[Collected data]
------------------------------------
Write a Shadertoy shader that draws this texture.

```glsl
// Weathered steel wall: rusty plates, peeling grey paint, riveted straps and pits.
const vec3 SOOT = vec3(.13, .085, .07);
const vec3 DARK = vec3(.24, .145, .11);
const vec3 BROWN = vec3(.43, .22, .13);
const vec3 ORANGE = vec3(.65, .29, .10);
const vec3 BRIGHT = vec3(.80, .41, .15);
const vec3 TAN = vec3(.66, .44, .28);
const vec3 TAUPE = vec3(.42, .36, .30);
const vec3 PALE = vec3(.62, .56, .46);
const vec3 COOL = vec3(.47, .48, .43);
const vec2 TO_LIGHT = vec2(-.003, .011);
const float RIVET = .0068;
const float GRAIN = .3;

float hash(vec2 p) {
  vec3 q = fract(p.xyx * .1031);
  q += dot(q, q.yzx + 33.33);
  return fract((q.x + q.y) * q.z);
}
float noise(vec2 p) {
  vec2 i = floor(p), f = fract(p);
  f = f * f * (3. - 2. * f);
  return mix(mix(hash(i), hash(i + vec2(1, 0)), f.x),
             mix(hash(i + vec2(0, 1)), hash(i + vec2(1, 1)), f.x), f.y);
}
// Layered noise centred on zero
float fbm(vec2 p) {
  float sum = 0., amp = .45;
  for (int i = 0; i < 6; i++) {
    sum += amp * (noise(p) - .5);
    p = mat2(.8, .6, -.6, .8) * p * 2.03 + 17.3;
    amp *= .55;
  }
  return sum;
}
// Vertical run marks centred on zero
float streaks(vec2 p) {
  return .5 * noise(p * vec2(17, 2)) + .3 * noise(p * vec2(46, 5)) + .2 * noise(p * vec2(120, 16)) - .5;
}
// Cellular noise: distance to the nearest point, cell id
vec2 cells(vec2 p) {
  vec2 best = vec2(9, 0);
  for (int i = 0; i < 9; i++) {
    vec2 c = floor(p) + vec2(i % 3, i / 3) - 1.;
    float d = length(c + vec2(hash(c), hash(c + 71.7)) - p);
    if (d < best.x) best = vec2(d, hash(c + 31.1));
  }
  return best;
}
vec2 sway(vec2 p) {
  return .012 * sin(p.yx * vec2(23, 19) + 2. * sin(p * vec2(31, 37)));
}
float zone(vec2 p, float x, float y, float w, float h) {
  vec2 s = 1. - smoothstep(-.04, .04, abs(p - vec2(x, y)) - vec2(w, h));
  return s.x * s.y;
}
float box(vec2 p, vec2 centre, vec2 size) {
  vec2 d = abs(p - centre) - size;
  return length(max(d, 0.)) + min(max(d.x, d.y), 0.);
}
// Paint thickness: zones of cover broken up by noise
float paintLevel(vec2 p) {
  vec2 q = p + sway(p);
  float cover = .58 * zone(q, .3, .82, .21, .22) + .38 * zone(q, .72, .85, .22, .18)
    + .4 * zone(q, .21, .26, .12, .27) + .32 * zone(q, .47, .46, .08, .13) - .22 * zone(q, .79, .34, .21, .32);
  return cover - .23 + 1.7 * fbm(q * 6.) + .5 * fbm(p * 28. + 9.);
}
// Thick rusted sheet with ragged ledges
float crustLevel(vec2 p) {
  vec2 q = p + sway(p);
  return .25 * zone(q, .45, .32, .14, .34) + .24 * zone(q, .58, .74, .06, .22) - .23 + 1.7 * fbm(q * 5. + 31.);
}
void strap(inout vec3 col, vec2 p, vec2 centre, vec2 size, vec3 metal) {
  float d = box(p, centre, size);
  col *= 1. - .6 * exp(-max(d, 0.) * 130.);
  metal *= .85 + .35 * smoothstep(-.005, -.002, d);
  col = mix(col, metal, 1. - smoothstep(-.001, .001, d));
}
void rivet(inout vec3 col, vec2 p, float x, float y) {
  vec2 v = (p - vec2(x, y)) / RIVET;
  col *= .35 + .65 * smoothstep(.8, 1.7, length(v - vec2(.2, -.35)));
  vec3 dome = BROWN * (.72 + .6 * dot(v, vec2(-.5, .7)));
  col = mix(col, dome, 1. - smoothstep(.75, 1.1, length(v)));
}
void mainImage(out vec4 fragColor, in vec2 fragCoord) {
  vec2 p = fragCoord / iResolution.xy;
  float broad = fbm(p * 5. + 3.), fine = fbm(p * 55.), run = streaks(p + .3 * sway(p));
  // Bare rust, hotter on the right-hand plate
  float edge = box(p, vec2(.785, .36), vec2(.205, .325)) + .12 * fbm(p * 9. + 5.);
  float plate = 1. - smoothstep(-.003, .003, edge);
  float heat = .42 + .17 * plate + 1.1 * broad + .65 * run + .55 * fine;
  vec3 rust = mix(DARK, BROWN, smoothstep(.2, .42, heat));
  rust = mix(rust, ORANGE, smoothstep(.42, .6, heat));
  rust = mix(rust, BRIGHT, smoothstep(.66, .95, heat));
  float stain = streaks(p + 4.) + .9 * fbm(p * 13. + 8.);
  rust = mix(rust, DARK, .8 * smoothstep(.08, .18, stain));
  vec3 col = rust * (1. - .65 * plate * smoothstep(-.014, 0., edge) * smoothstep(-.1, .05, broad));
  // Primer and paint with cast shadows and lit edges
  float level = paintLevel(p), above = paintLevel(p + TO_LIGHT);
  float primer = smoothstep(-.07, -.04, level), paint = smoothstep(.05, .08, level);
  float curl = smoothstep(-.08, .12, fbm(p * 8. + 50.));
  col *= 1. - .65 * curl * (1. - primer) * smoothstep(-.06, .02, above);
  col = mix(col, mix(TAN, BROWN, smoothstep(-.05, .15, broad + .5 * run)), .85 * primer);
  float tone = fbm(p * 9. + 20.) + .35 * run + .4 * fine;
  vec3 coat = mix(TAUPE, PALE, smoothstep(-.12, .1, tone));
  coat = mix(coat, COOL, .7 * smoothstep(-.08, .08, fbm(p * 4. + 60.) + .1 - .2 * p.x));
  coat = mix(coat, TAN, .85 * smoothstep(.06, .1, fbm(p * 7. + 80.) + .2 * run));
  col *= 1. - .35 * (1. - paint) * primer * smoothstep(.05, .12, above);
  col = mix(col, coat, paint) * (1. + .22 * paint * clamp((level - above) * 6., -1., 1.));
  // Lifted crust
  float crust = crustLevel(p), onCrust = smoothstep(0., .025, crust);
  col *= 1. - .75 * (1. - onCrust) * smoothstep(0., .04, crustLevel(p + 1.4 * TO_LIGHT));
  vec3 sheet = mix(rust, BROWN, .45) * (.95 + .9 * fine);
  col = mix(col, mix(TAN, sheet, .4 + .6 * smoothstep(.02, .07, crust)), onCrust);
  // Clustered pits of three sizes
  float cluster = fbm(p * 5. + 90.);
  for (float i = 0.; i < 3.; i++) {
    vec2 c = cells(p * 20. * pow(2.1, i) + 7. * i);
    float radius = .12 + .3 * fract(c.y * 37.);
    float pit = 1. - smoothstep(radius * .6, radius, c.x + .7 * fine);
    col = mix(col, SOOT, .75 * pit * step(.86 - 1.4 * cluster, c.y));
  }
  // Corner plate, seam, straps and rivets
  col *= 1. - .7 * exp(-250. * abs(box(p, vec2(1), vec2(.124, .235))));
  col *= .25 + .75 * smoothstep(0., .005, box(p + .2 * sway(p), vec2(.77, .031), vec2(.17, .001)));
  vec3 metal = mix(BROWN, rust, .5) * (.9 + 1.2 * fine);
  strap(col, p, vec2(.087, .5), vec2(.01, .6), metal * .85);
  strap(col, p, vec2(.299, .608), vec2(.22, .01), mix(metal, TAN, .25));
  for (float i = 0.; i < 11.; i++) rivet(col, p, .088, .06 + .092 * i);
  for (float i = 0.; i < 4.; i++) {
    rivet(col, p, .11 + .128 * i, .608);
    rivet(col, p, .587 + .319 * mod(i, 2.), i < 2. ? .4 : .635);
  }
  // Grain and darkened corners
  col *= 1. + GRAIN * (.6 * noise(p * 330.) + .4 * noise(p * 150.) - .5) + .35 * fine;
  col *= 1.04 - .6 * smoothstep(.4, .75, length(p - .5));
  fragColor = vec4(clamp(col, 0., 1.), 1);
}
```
------------------------------------
EXERCISE OBJECTIVE:
In the records above, find the lines containing "streaks" and copy them.

SOLUTION FOR THIS EXERCISE:
float streaks(vec2 p) {
  float broad = fbm(p * 5. + 3.), fine = fbm(p * 55.), run = streaks(p + .3 * sway(p));
  float stain = streaks(p + 4.) + .9 * fbm(p * 13. + 8.);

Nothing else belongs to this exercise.